I can see where Dr. Berwick's ideology leads to system where your access to health care depends on a bureacrat's assessment of your usefulness to the state.

ted.rathkopf said...

@betheweb

It's not 6 months, it's 18 months. A recess appointment is until the end of the NEXT session of Congress.

SRK said...

As far as the covert nature of things medical goes, there is nothing like state psychiatry as a demonstration of the direction things are going.

Ulysses S. Grant said there's no better method to secure the repeal of bad or obnoxious laws than their stringent enforcement. A corollary might be that there's no better method to prevent repeal of bad or obnoxious laws than their careful obfuscation.

At every psych ward I know of, when they coerce a patient to sign himself or herself in "voluntarily", the form is presented as a "five-day release".

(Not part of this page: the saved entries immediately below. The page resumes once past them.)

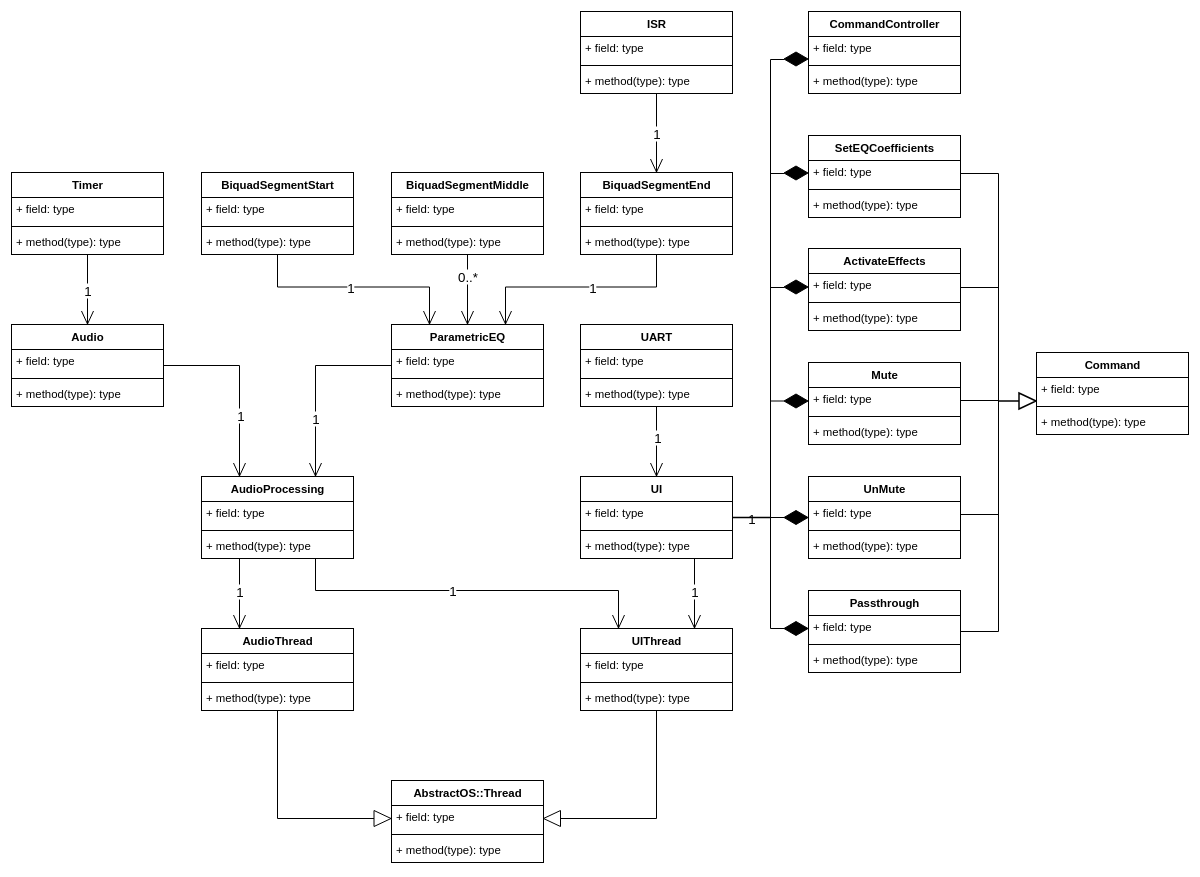
<!DOCTYPE html>
<html lang="en">
<head>
<meta charset="utf-8">
<title>Audio system class diagram</title>
<style>
:root {
  --ink: #000;
  --paper: #fff;
  --col-1: 11px; --col-2: 201px; --col-3: 391px; --col-4: 580px; --col-5: 808px; --col-6: 1036px;
}
* { box-sizing: border-box; margin: 0; }
html, body { width: 1200px; height: 877px; overflow: hidden; background: var(--paper); }
.diagram {
  position: relative; width: 1200px; height: 877px;
  color: var(--ink); font: 11.4px/1 "Liberation Sans", Arial, sans-serif;
}
.edges { position: absolute; left: 0; top: 0; fill: none; stroke: var(--ink); stroke-width: 1; }
.edges .solid { fill: var(--ink); }
.edges .hollow { fill: var(--paper); }
.edges .shared { stroke-width: 1.5; }
.class {
  position: absolute; left: var(--x); top: var(--y); width: 153px; height: 83px;
  display: grid; grid-template-rows: 24px 29px 1fr;
  border: 1px solid var(--ink); background: var(--paper);
}
.class > * { display: flex; align-items: center; white-space: nowrap; }
.class h2 { justify-content: center; padding-top: 2px; font-size: inherit; font-weight: 700; }
.class p { padding-left: 4px; border-top: 1px solid var(--ink); }
.field { padding-bottom: 4px; }
.method { padding-top: 5px; }
.count {
  position: absolute; left: var(--x); top: var(--y); transform: translate(-50%, -50%);
  font-size: 13.3px; line-height: 15px; background: var(--paper);
}
.count.over-line { background: none; }
</style>
</head>
<body>
<main class="diagram">
  <svg class="edges" width="1200" height="877" viewBox="0 0 1200 877" aria-hidden="true">
    <defs>
      <path id="arrow" d="M-6-13 0 0 6-13"/>
      <polygon id="diamond" class="solid" points="0,0 -12,-7 -24,0 -12,7"/>
      <polygon id="triangle" class="hollow" points="0,0 -17,-8 -17,8"/>
    </defs>

    <g id="associations">
      <path d="M87.5 255V324"/><use href="#arrow" x="87.5" y="324"/>
      <path d="M277.5 255V287H429.5V324"/><use href="#arrow" x="429.5" y="324"/>
      <path d="M467.5 255V324"/><use href="#arrow" x="467.5" y="324"/>
      <path d="M656.5 255V287H505.5V324"/><use href="#arrow" x="505.5" y="324"/>
      <path d="M656.5 94V172"/><use href="#arrow" x="656.5" y="172"/>
      <path d="M656.5 407V476"/><use href="#arrow" x="656.5" y="476"/>
      <path d="M164 365.5H239.5V476"/><use href="#arrow" x="239.5" y="476"/>
      <path d="M391 365.5H315.5V476"/><use href="#arrow" x="315.5" y="476"/>
      <path d="M239.5 559V628"/><use href="#arrow" x="239.5" y="628"/>
      <path d="M315.5 559V590.5H618.5V628"/><use href="#arrow" x="618.5" y="628"/>
      <path d="M694.5 559V628"/><use href="#arrow" x="694.5" y="628"/>
    </g>

    <g id="compositions">
      <path d="M784 59.5H770.5V628.5H784M770.5 173.5H784M770.5 287.5H784M770.5 401H784M770.5 517.5H784"/>
      <path class="shared" d="M733 517.5H771"/>
      <use href="#diamond" x="808" y="59"/>
      <use href="#diamond" x="808" y="173"/>
      <use href="#diamond" x="808" y="287"/>
      <use href="#diamond" x="808" y="401"/>
      <use href="#diamond" x="808" y="517.5"/>
      <use href="#diamond" x="808" y="628.5"/>
    </g>

    <g id="generalisations">
      <path d="M961 173.5H998.5V631.5H961M961 287.5H998.5M961 400.5H998.5M961 514.5H998.5"/>
      <path class="shared" d="M998 401H1019"/>
      <use class="shared" href="#triangle" x="1036" y="401"/>
      <path d="M277.5 711V818.5H374"/><use href="#triangle" x="391" y="818.5"/>
      <path d="M656.5 711V818.5H560"/><use href="#triangle" transform="translate(543.5 818.5) scale(-1 1)"/>
    </g>
  </svg>

  <section class="class" style="--x:var(--col-4);--y:11px"><h2>ISR</h2><p class="field">+ field: type</p><p class="method">+ method(type): type</p></section>
  <section class="class" style="--x:var(--col-1);--y:172px"><h2>Timer</h2><p class="field">+ field: type</p><p class="method">+ method(type): type</p></section>
  <section class="class" style="--x:var(--col-2);--y:172px"><h2>BiquadSegmentStart</h2><p class="field">+ field: type</p><p class="method">+ method(type): type</p></section>
  <section class="class" style="--x:var(--col-3);--y:172px"><h2>BiquadSegmentMiddle</h2><p class="field">+ field: type</p><p class="method">+ method(type): type</p></section>
  <section class="class" style="--x:var(--col-4);--y:172px"><h2>BiquadSegmentEnd</h2><p class="field">+ field: type</p><p class="method">+ method(type): type</p></section>
  <section class="class" style="--x:var(--col-1);--y:324px"><h2>Audio</h2><p class="field">+ field: type</p><p class="method">+ method(type): type</p></section>
  <section class="class" style="--x:var(--col-3);--y:324px"><h2>ParametricEQ</h2><p class="field">+ field: type</p><p class="method">+ method(type): type</p></section>
  <section class="class" style="--x:var(--col-4);--y:324px"><h2>UART</h2><p class="field">+ field: type</p><p class="method">+ method(type): type</p></section>
  <section class="class" style="--x:var(--col-2);--y:476px"><h2>AudioProcessing</h2><p class="field">+ field: type</p><p class="method">+ method(type): type</p></section>
  <section class="class" style="--x:var(--col-4);--y:476px"><h2>UI</h2><p class="field">+ field: type</p><p class="method">+ method(type): type</p></section>
  <section class="class" style="--x:var(--col-2);--y:628px"><h2>AudioThread</h2><p class="field">+ field: type</p><p class="method">+ method(type): type</p></section>
  <section class="class" style="--x:var(--col-4);--y:628px"><h2>UIThread</h2><p class="field">+ field: type</p><p class="method">+ method(type): type</p></section>
  <section class="class" style="--x:var(--col-3);--y:780px"><h2>AbstractOS::Thread</h2><p class="field">+ field: type</p><p class="method">+ method(type): type</p></section>

  <section class="class" style="--x:var(--col-5);--y:11px"><h2>CommandController</h2><p class="field">+ field: type</p><p class="method">+ method(type): type</p></section>
  <section class="class" style="--x:var(--col-5);--y:135px"><h2>SetEQCoefficients</h2><p class="field">+ field: type</p><p class="method">+ method(type): type</p></section>
  <section class="class" style="--x:var(--col-5);--y:248px"><h2>ActivateEffects</h2><p class="field">+ field: type</p><p class="method">+ method(type): type</p></section>
  <section class="class" style="--x:var(--col-5);--y:362px"><h2>Mute</h2><p class="field">+ field: type</p><p class="method">+ method(type): type</p></section>
  <section class="class" style="--x:var(--col-5);--y:476px"><h2>UnMute</h2><p class="field">+ field: type</p><p class="method">+ method(type): type</p></section>
  <section class="class" style="--x:var(--col-5);--y:590px"><h2>Passthrough</h2><p class="field">+ field: type</p><p class="method">+ method(type): type</p></section>
  <section class="class" style="--x:var(--col-6);--y:352px"><h2>Command</h2><p class="field">+ field: type</p><p class="method">+ method(type): type</p></section>

  <span class="count" style="--x:657px;--y:134px">1</span>
  <span class="count" style="--x:88px;--y:291px">1</span>
  <span class="count" style="--x:351px;--y:288px">1</span>
  <span class="count" style="--x:468px;--y:277px">0..*</span>
  <span class="count" style="--x:593px;--y:288px">1</span>
  <span class="count" style="--x:241px;--y:416px">1</span>
  <span class="count" style="--x:316px;--y:419px">1</span>
  <span class="count" style="--x:658px;--y:438px">1</span>
  <span class="count over-line" style="--x:752px;--y:519px">1</span>
  <span class="count" style="--x:240px;--y:592px">1</span>
  <span class="count" style="--x:453px;--y:591px">1</span>
  <span class="count" style="--x:695px;--y:592px">1</span>
</main>
</body>
</html>
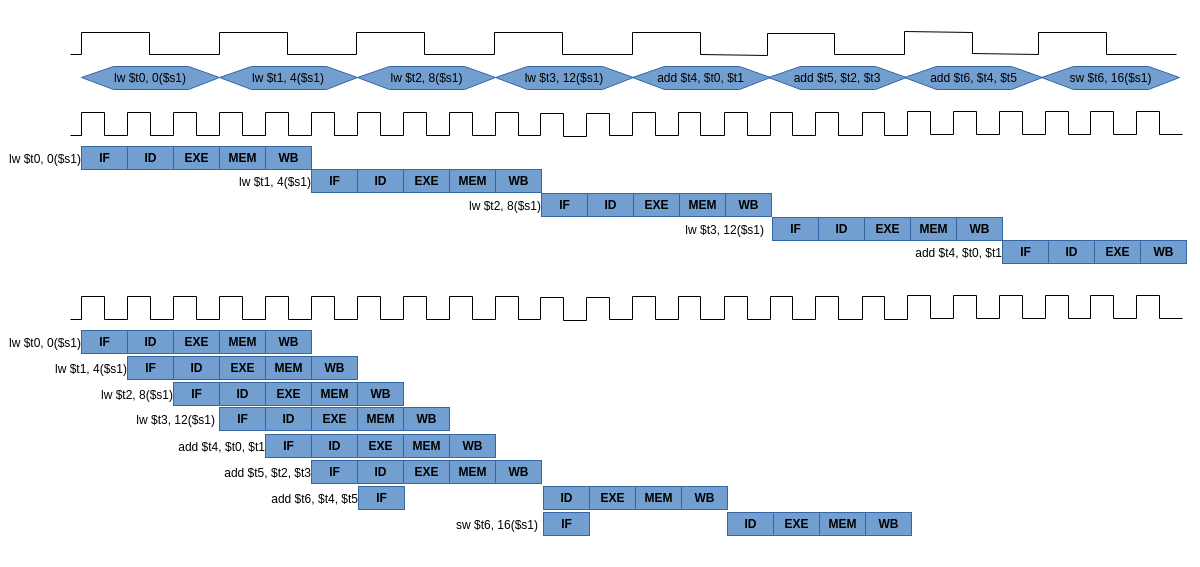
<!DOCTYPE html>
<html lang="en">
<head>
<meta charset="utf-8">
<title>Single-cycle, multi-cycle and pipelined timing</title>
<style>
:root { --fill: #729fcf; --edge: #3465a4; --ink: #000; --paper: #fff; }
* { box-sizing: border-box; }
html, body { margin: 0; overflow: hidden; background: var(--paper); }
.timing {
  position: relative; width: 1200px; height: 567px; overflow: hidden;
  font: 12px/24px "Liberation Sans", Arial, sans-serif; color: var(--ink);
}
.signals { position: absolute; left: 0; top: 0; }
.clock { fill: none; stroke: var(--ink); stroke-width: 1; }
.hexes { fill: var(--fill); stroke: var(--edge); stroke-width: 1; }
.single-cycle {
  position: absolute; left: 81px; top: 66px; height: 24px;
  display: grid; grid-template-columns: 138px 138px 139px 136px 137px 136px 137px 137px;
  text-align: center; white-space: nowrap;
}
.instruction { position: absolute; left: var(--x); top: var(--y); display: flex; }
.name {
  position: absolute; right: 100%; top: 1px;
  margin-right: var(--space, 0); white-space: nowrap;
}
.stage {
  width: 47px; height: 24px; line-height: 22px; text-align: center; font-weight: bold;
  background: var(--fill); border: 1px solid var(--edge);
}
.stage + .stage { margin-left: -1px; }
.stage.stalled { margin-left: var(--stall); }
</style>
</head>
<body>
<main class="timing">
  <svg class="signals" width="1200" height="567" viewBox="0 0 1200 567" aria-hidden="true">
    <defs>
      <path id="fast-clock" d="M70 135H81V112H104V135H127V112H150V135H173V112H196V135H219V112H242V135H265V112H288V135H311V112H334V135H357V112H380V135H403V112H426V135H449V112H472V135H495V112H518V135H540V113H563V136H586V113H609V135H632V112H655V135H678V112H700V135H724V112H747V135H770V112H792V135H815V112H838V135H862V112H884V135H907V111H930V134H953V111H976V134H999V111H1022V134H1045V111H1068V134H1090V111H1113V134H1136V111H1159V134H1182"/>
      <polygon id="hex" points="0,11 32,0 107,0 138,11 107,23 32,23"/>
    </defs>
    <g class="clock" transform="translate(.5 .5)">
      <path d="M70 54H81V32H149V54L219 54V32H287V54H356V32H424V54H494V32H562V54H632V32H700V54L767 55V33H834V54H904V31L972 32V53L1038 54V32H1106V54H1176"/>
      <use href="#fast-clock"/>
      <use href="#fast-clock" y="184"/>
    </g>
    <g class="hexes" transform="translate(.5 .5)">
      <use href="#hex" x="81" y="66"/>
      <use href="#hex" x="219" y="66"/>
      <use href="#hex" x="357" y="66"/>
      <use href="#hex" x="495" y="66"/>
      <use href="#hex" x="632" y="66"/>
      <use href="#hex" x="768" y="66"/>
      <use href="#hex" x="904" y="66"/>
      <use href="#hex" x="1041" y="66"/>
    </g>
  </svg>

  <section class="single-cycle">
    <span>lw $t0, 0($s1)</span><span>lw $t1, 4($s1)</span><span>lw $t2, 8($s1)</span><span>lw $t3, 12($s1)</span><span>add $t4, $t0, $t1</span><span>add $t5, $t2, $t3</span><span>add $t6, $t4, $t5</span><span>sw $t6, 16($s1)</span>
  </section>

  <section class="multi-cycle">
    <div class="instruction" style="--x:81px;--y:146px">
      <span class="name">lw $t0, 0($s1)</span>
      <span class="stage">IF</span><span class="stage">ID</span><span class="stage">EXE</span><span class="stage">MEM</span><span class="stage">WB</span>
    </div>
    <div class="instruction" style="--x:311px;--y:169px">
      <span class="name">lw $t1, 4($s1)</span>
      <span class="stage">IF</span><span class="stage">ID</span><span class="stage">EXE</span><span class="stage">MEM</span><span class="stage">WB</span>
    </div>
    <div class="instruction" style="--x:541px;--y:193px">
      <span class="name">lw $t2, 8($s1)</span>
      <span class="stage">IF</span><span class="stage">ID</span><span class="stage">EXE</span><span class="stage">MEM</span><span class="stage">WB</span>
    </div>
    <div class="instruction" style="--x:772px;--y:217px;--space:8px">
      <span class="name">lw $t3, 12($s1)</span>
      <span class="stage">IF</span><span class="stage">ID</span><span class="stage">EXE</span><span class="stage">MEM</span><span class="stage">WB</span>
    </div>
    <div class="instruction" style="--x:1002px;--y:240px">
      <span class="name">add $t4, $t0, $t1</span>
      <span class="stage">IF</span><span class="stage">ID</span><span class="stage">EXE</span><span class="stage">WB</span>
    </div>
  </section>

  <section class="pipelined">
    <div class="instruction" style="--x:81px;--y:330px">
      <span class="name">lw $t0, 0($s1)</span>
      <span class="stage">IF</span><span class="stage">ID</span><span class="stage">EXE</span><span class="stage">MEM</span><span class="stage">WB</span>
    </div>
    <div class="instruction" style="--x:127px;--y:356px">
      <span class="name">lw $t1, 4($s1)</span>
      <span class="stage">IF</span><span class="stage">ID</span><span class="stage">EXE</span><span class="stage">MEM</span><span class="stage">WB</span>
    </div>
    <div class="instruction" style="--x:173px;--y:382px">
      <span class="name">lw $t2, 8($s1)</span>
      <span class="stage">IF</span><span class="stage">ID</span><span class="stage">EXE</span><span class="stage">MEM</span><span class="stage">WB</span>
    </div>
    <div class="instruction" style="--x:219px;--y:407px;--space:4px">
      <span class="name">lw $t3, 12($s1)</span>
      <span class="stage">IF</span><span class="stage">ID</span><span class="stage">EXE</span><span class="stage">MEM</span><span class="stage">WB</span>
    </div>
    <div class="instruction" style="--x:265px;--y:434px">
      <span class="name">add $t4, $t0, $t1</span>
      <span class="stage">IF</span><span class="stage">ID</span><span class="stage">EXE</span><span class="stage">MEM</span><span class="stage">WB</span>
    </div>
    <div class="instruction" style="--x:311px;--y:460px">
      <span class="name">add $t5, $t2, $t3</span>
      <span class="stage">IF</span><span class="stage">ID</span><span class="stage">EXE</span><span class="stage">MEM</span><span class="stage">WB</span>
    </div>
    <div class="instruction" style="--x:358px;--y:486px;--stall:138px">
      <span class="name">add $t6, $t4, $t5</span>
      <span class="stage">IF</span><span class="stage stalled">ID</span><span class="stage">EXE</span><span class="stage">MEM</span><span class="stage">WB</span>
    </div>
    <div class="instruction" style="--x:543px;--y:512px;--stall:137px;--space:5px">
      <span class="name">sw $t6, 16($s1)</span>
      <span class="stage">IF</span><span class="stage stalled">ID</span><span class="stage">EXE</span><span class="stage">MEM</span><span class="stage">WB</span>
    </div>
  </section>
</main>
</body>
</html>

Anonymous said...

There's something very odd about a comment here. We are talking about a profession whose first credo is do no harm. A profession whose goal is to help others. A profession that deals with our blood, our shit, our cancers, our flabby and blocked hearts, our sick children. I bet not one of those folks, doctor, nurse, tech, has EVER said, "there is no we". Thank god

Anonymous said...

I know you guys can think about the future. After all, many are screaming about deficits and their grandchildren. But on the other hand we don't fix bridges until they fall down, oil wells until they start gushing, and sewers when they start blowing up. My brother is screaming about his future water bill increase due to the EPA. I have read and read and read again about communists, cabals, takeovers, trials, and the big bad wolf. Can't we have a small smattering of your idea of how to make it better? I'm pretty sure most don't think the present system is sustainable. And you do think about those grandchildren. So guys, give us some ideas - other than returning the same guys to power who have not done anything to sustain our health care for the last 50 years. You need not worry about the guy who can do it himself - who finds that there is no "we".